I have a job. It doesn’t pay. Actually, I have tons of jobs that don’t pay; writer, cook, cleaning lady, accountant, beekeeper, hospice volunteer, just to name a few. This is a job that just feels right.
In earlier stages of my life I took jobs I wanted, and never had to think about how bills would be paid. I was the accountant to our finances but had no input or control over the cash flow. I chose to work at the racetrack in San Fernando, Trinidad. No, let me rephrase that. I whined, cajoled and hung around until someone took pity on me. It was life altering in terms of my personal growth. I buried fears, mostly rational, and walked into those paddocks every day as the only female, the only caucasian, amid a sea of swirling horses and humanity.

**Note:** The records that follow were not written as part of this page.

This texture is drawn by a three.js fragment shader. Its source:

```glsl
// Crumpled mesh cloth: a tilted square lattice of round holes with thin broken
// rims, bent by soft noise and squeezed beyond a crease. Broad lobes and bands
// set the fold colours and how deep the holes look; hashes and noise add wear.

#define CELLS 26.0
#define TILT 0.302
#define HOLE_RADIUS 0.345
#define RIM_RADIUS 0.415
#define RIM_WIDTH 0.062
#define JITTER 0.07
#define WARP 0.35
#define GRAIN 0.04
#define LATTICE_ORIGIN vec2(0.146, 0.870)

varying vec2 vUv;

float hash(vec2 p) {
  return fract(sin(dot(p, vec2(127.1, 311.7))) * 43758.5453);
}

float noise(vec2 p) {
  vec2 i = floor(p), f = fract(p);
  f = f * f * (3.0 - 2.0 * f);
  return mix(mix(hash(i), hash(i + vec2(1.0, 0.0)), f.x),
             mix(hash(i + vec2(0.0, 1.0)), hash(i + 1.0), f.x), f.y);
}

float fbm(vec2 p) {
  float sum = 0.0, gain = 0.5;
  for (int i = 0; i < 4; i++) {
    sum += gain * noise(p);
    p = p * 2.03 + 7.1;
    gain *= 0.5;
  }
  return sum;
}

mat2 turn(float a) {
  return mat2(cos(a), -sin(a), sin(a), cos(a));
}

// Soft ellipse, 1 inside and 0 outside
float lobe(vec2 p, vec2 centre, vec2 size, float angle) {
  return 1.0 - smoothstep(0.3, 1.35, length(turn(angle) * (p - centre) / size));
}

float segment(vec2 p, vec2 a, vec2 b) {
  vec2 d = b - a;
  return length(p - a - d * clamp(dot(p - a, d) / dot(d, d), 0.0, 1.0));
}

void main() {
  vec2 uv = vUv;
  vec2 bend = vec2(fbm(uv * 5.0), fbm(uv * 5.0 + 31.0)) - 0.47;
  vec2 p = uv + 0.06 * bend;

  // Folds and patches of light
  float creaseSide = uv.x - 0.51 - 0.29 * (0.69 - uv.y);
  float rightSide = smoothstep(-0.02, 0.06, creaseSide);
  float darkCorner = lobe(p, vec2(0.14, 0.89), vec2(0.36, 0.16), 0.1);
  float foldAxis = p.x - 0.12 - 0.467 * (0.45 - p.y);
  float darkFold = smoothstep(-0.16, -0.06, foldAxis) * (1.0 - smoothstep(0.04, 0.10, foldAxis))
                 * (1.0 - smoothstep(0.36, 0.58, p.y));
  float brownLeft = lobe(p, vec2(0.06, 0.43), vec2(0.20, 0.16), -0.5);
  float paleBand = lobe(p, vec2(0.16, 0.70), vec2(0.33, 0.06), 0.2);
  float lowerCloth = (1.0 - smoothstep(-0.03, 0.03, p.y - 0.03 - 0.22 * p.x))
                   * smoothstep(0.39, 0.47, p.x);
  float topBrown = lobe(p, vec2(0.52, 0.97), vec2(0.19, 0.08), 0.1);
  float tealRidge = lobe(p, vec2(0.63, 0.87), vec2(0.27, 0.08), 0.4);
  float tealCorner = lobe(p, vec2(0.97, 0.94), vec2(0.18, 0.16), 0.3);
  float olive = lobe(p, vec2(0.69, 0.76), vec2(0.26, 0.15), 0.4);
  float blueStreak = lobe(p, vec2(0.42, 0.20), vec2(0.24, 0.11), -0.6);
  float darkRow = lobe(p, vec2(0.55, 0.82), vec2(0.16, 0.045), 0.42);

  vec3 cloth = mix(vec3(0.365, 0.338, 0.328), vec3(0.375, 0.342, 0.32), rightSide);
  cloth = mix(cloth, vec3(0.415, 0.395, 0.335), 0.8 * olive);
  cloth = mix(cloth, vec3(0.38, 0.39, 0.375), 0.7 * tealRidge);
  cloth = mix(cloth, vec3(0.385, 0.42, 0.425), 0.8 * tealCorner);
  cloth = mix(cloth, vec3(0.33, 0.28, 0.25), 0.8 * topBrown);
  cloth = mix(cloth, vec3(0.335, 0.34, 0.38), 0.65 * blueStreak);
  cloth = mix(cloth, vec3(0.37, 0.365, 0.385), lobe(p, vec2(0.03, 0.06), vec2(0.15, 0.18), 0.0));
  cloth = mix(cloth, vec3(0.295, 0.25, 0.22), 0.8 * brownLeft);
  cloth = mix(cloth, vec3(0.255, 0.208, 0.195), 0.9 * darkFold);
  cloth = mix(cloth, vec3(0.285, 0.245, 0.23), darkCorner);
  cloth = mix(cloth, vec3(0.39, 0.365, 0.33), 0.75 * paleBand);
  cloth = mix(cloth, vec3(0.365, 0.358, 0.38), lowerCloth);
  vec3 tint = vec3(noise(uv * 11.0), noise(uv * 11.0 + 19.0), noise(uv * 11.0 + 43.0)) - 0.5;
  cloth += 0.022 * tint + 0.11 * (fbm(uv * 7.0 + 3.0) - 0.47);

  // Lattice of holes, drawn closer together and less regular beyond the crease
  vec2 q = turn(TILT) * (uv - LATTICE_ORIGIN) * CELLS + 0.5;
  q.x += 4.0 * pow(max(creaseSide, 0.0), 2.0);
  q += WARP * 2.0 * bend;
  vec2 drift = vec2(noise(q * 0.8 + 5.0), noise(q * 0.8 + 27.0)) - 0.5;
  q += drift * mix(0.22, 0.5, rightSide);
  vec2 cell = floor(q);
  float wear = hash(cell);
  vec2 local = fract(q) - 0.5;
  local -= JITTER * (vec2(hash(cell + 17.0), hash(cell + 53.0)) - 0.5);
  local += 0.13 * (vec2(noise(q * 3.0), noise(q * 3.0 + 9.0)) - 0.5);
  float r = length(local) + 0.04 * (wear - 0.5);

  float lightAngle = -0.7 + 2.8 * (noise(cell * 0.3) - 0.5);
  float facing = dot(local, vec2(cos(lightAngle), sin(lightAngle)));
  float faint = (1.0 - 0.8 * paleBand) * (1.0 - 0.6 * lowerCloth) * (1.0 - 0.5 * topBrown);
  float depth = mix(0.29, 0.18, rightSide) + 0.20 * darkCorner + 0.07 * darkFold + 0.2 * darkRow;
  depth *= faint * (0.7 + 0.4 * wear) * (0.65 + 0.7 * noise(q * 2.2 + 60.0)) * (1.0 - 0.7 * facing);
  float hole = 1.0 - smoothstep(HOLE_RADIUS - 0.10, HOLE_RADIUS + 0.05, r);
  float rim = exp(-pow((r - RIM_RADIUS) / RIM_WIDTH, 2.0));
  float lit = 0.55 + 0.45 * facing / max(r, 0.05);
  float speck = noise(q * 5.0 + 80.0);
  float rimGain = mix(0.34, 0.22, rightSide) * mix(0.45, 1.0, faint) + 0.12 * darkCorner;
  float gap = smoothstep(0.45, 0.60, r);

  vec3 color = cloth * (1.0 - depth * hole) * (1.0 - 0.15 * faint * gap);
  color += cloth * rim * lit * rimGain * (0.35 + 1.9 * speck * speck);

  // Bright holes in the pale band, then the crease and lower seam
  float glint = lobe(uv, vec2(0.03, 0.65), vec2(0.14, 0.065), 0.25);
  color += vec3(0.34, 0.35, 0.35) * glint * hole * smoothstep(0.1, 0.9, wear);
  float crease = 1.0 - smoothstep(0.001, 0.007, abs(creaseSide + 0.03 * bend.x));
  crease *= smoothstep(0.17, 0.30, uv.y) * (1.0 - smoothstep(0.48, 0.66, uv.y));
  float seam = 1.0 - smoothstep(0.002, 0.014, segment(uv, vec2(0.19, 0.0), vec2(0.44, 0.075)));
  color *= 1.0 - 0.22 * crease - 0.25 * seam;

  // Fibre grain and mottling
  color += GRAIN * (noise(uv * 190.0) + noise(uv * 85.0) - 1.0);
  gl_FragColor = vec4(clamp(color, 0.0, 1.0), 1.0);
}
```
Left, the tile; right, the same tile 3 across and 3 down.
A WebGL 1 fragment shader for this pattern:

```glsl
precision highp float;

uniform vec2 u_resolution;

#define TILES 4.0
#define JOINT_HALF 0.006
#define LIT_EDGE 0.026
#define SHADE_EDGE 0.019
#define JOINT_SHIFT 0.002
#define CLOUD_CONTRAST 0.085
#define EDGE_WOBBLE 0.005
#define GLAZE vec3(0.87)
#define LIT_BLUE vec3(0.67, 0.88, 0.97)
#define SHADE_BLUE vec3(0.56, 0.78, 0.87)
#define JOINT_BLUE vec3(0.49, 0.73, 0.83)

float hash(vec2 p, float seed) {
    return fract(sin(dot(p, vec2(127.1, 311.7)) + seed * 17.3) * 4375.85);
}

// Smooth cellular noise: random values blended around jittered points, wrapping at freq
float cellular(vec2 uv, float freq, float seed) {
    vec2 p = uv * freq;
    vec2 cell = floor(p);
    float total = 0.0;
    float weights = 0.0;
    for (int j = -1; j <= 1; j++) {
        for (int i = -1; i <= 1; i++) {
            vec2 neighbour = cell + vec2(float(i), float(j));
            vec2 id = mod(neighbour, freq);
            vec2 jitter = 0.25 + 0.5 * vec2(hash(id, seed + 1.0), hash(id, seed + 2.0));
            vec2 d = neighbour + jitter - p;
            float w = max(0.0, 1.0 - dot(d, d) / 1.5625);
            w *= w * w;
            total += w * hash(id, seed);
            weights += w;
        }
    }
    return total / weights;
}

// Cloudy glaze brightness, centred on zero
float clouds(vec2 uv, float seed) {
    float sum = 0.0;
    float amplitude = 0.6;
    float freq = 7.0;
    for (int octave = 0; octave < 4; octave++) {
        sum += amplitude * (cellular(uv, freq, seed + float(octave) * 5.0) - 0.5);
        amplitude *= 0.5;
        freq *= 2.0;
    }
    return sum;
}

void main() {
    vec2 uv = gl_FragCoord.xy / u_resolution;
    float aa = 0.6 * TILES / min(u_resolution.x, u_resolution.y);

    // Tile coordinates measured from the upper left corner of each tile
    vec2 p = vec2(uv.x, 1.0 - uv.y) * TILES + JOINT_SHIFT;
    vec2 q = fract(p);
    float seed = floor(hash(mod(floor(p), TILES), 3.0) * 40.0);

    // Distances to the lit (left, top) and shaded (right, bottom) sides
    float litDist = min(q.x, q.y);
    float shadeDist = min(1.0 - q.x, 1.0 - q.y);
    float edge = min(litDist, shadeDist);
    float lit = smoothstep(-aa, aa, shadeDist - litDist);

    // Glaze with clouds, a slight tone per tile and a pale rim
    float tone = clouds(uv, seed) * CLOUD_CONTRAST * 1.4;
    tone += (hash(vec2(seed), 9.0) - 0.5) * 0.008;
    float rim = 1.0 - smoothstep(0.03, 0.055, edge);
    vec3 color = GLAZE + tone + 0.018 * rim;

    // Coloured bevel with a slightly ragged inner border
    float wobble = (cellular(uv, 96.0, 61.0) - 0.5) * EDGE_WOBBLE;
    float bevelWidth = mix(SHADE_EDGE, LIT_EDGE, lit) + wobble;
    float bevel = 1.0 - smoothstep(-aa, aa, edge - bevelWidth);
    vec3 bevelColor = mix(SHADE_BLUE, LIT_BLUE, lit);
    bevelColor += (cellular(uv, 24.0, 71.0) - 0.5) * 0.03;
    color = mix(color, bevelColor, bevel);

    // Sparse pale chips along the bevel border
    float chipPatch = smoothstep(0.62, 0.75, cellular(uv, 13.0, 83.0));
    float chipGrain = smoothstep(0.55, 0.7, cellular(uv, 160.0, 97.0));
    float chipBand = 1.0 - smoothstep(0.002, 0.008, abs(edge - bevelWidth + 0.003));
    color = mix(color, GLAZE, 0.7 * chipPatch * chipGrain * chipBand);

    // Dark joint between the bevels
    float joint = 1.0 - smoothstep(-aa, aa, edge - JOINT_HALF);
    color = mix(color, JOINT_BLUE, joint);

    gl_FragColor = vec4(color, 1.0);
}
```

Yep, that was me in 1980. Sexy in the Aerosmith T-shirt, right?
My new job is not so perilous or unusual, yet I think it will offer the same amount of self discovery. I am back to shoveling stalls, this time on a farm across town. The humans will be at work, so my few hours will be spent with five horses-currently of unknown personalities, two Vietnamese pigs who have already shown a distain for snuggling, and three inquisitive mini donkeys. .
There is no safety net this time. I look at the path I am on and remind myself of the Zen saying on my birthday collage, leap and the net will appear. Perhaps a foolhardy belief but the lunar pull of this job is too strong to ignore. I don’t know where it will lead to down the road, I just know it feels right.
For years when we owned the farm, my greatest joy was to get everyone off to school or work and settle in at the barn with the radio on NPR and steaming cup of coffee. My barn was always cleaner than my house, cleaner than most people’s houses in fact. There is something beyond the aerobic exercise in slinging shit into a wheelbarrow. Your mind is totally freed from the activity your body is engaged in. I am looking forward to those morning meditations and promise to introduce you to my new “kids.”